According to reliable records, it is over 350 years since the first Presbyterians came to Letterkenny. The first minister we know much about was a Rev. William Semple who officiated from 1648 to 1674. During this period he suffered many trials and persecutions, both from the Puritan Independents who were in power at that time, and later from the Episcopacy. At one period he was excommunicated and imprisoned in Lifford for five or six years. The next minister was William Liston (1677-1695) and he too had to endure many trials and also spent a few months in Lifford jail. The promied stipend at this time was £30 per year and very often this was not paid in full. By this time the congregation had a regular 'Meeting House' which was probably a large thatched building with an earthen floor and very few, if any, fixed furnishings. The members provided their own benches or stools, or stood in places allotted to their district. There is no record of pews until around 1699 and these were installed privately, the people renting the space from the Session.
After the death of Mr. Liston in 1695, the Letterkenny congregation was without a minister for several years and was looked after by Rev. Seth Drummond of Ramelton. It is interesting to note that at this period there are names mentioned in the congregation which, are still common in the district, such as Stevenson, Colhoun, Black, Ramsay, Russell, Wilson, Gailey, Blackwood, Glenn and White.
A new development took place in 1820 when the Seceders established a congregation on the Port Road at Barkhall (now Barkhall School) and eventually this became known as Second Letterkenny and the original Church as First Letterkerny. Rev. Dr. Spratt was the minister of Second from 1821 until his death in 1858.
During 1840, there was a split in First Letterkenny arising mainly from the fact that a section wished to call a local man as minister. A Meeting House was built in 1841 beside the Parish Church and was known as Third Letterkenny. Rev. Oliver Leitch (born at Crieve) was ordained in the newly formed congregation on 25th March, 1841 and ministered there until a month before his death in 1893. In 1894 Rev. Ross Millar was installed as minister and remained there until he retired in 1925, when the union with First Letterkenny took place.

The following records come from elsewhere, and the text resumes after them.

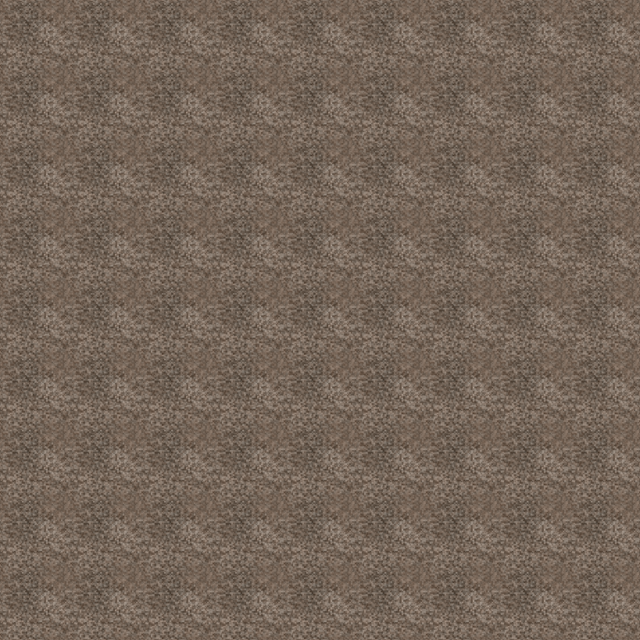
Write a Shadertoy shader that draws this texture.

```glsl
float hash(vec2 p) {
    return fract(sin(dot(p, vec2(127.1, 311.7))) * 43758.5453);
}

// Value noise that wraps after n cells, so each tile is seamless
float tiledNoise(vec2 uv, float n, float seed) {
    vec2 cell = floor(uv * n), f = fract(uv * n);
    f = f * f * (3.0 - 2.0 * f);
    vec2 lo = mod(cell, n) + seed, hi = mod(cell + 1.0, n) + seed;
    return mix(mix(hash(lo), hash(vec2(hi.x, lo.y)), f.x),
               mix(hash(vec2(lo.x, hi.y)), hash(hi), f.x), f.y);
}

// Soft elliptical blot that wraps around the tile edges
float blot(vec2 uv, vec2 center, vec2 radius) {
    vec2 d = (fract(uv - center + 0.5) - 0.5) / radius;
    return exp(-dot(d, d));
}

void mainImage(out vec4 fragColor, in vec2 fragCoord) {
    // Nine repeats each way
    vec2 uv = fract(fragCoord / iResolution.xy * 9.0);

    // Broad worn patches
    float dark = blot(uv, vec2(0.42, 0.66), vec2(0.16, 0.30));
    float smoothArea = blot(uv, vec2(0.85, 0.88), vec2(0.26, 0.22));
    float pale = blot(uv, vec2(0.70, 0.50), vec2(0.20, 0.19))
               + 0.8 * blot(uv, vec2(0.25, 0.20), vec2(0.24, 0.15));
    float patches = 0.040 * pale - 0.050 * dark
                  + 0.045 * (tiledNoise(uv, 7.0, 3.0) - 0.5);

    // Fine pile, flatter in the smooth area and rougher in the pale ones
    float grain = 0.62 * tiledNoise(uv, 38.0, 11.0)
                + 0.38 * tiledNoise(uv, 53.0, 29.0) - 0.5;
    float contrast = 0.37 - 0.15 * smoothArea + 0.08 * pale;

    // Warm fibres among greyer ones
    float warmth = tiledNoise(uv, 31.0, 47.0) - 0.5 - 0.4 * dark + 0.2 * smoothArea;
    vec3 color = vec3(0.460, 0.400, 0.350) + patches + grain * contrast;
    color += warmth * vec3(0.025, -0.004, -0.018);

    fragColor = vec4(clamp(color, 0.0, 1.0), 1.0);
}
```
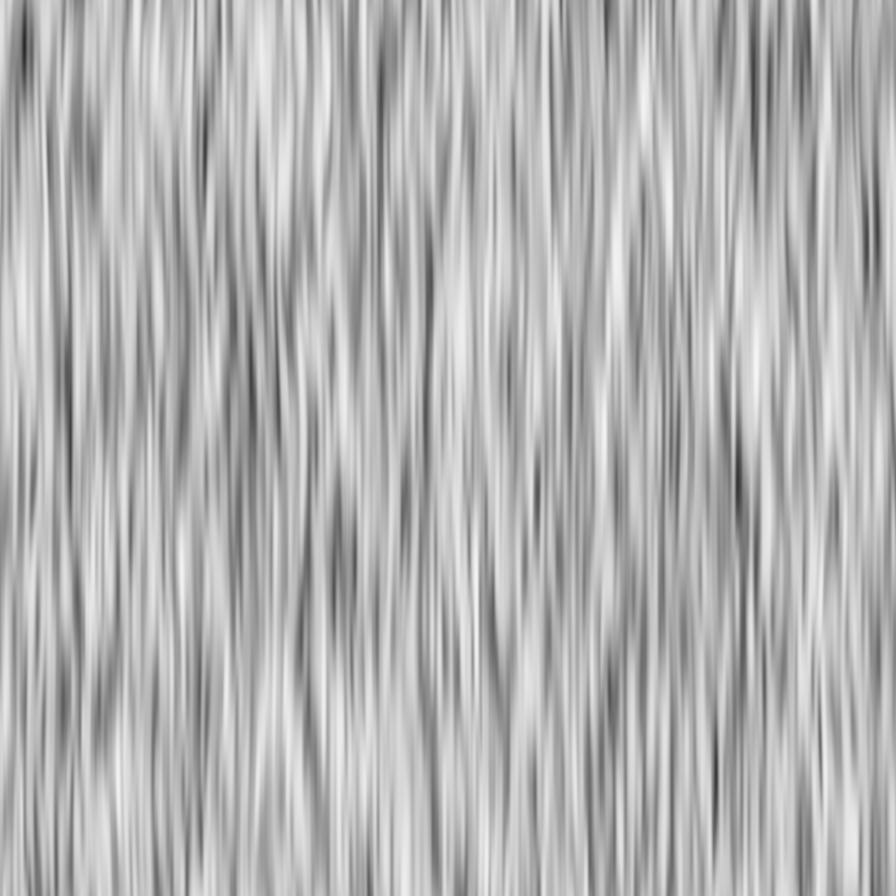
Give the GLSL for this texture, as a WebGL 2 fragment shader.

```glsl
#version 300 es
precision highp float;
// Soft grey vertical fibres: several layers of stretched noise, whose columns
// each slide by a random height so that no horizontal rows show. A gentle
// sideways drift tapers the strands, and a curve deepens the dark gaps.

uniform vec2 u_resolution;
out vec4 outColor;

float hash(ivec2 cell) {
    uvec2 q = uvec2(cell) * uvec2(1597u, 3571u);
    uint h = (q.x ^ (q.y << 7)) * 747796405u + 2891336u;
    h = ((h >> 15) ^ h) * 277803737u;
    h = ((h >> 13) ^ h) * 668265u;
    return float((h >> 8) & 65535u) / 65535.0;
}

float ease(float t) {
    return t * t * (3.0 - 2.0 * t);
}

// Smooth random values from -1 to 1 along one column
float columnNoise(int column, float y) {
    y += 50.0 * hash(ivec2(column, 9001));
    int row = int(floor(y));
    float low = hash(ivec2(column, row));
    float high = hash(ivec2(column, row + 1));
    return mix(low, high, ease(fract(y))) * 2.0 - 1.0;
}

// Blend of neighbouring columns; the layer number picks an independent set
float strandNoise(vec2 p, int layer) {
    int column = int(floor(p.x)) + 1000 * (layer + 1);
    return mix(columnNoise(column, p.y), columnNoise(column + 1, p.y),
               ease(fract(p.x)));
}

void main() {
    vec2 uv = gl_FragCoord.xy / u_resolution.y;

    // Sideways drift of the strands
    uv.x += 0.003 * strandNoise(uv * vec2(25.0, 5.0), 0);

    // Broad patches, then strands, then fine hairs
    float fibre = 0.11 * strandNoise(uv * vec2(22.0, 6.0), 1)
                + 0.26 * strandNoise(uv * vec2(78.0, 7.0), 2)
                + 0.50 * strandNoise(uv * vec2(143.0, 8.0), 3)
                + 0.43 * strandNoise(uv * vec2(239.0, 9.0), 4);

    // Compress the lights and stretch the darks
    float v = 0.37 * fibre;
    float grey = 0.711 + v - 0.9 * v * v;
    outColor = vec4(vec3(clamp(grey, 0.0, 1.0)), 1.0);
}
```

Following the death of Dr. Spratt the Second congregation was dissolved and Third became known as 'Second', and then in 1916 the name 'Trinity' was officially adopted,
In 1909 during Rev. Logan's ministry, First was completely rebuilt and then in August, 1921 it was entirely burned out through incendiarism. Immediately after the fire, Trinity Church (now Trinity Hall) offered the homeless congregation full use of their Church. This event brought the two congregations much closer together and greatly helped to pave the way for complete union which took place in 1925, under the ministry of Rev. A. M. Dodds. Advantage of the situation was also taken to complete the union of Gortlee Reformed Presbyterian Congregation with our own.
Now as we face the future, it is our privilege not only to retain what we have inherited from those who served the congregation in the past, but to press forward wholeheartedly for some further advance in the work of the Church in our generation.
On R238 from Derry to Buncrana at Tooban, Burnfoot
Republic of Ireland F93 XY65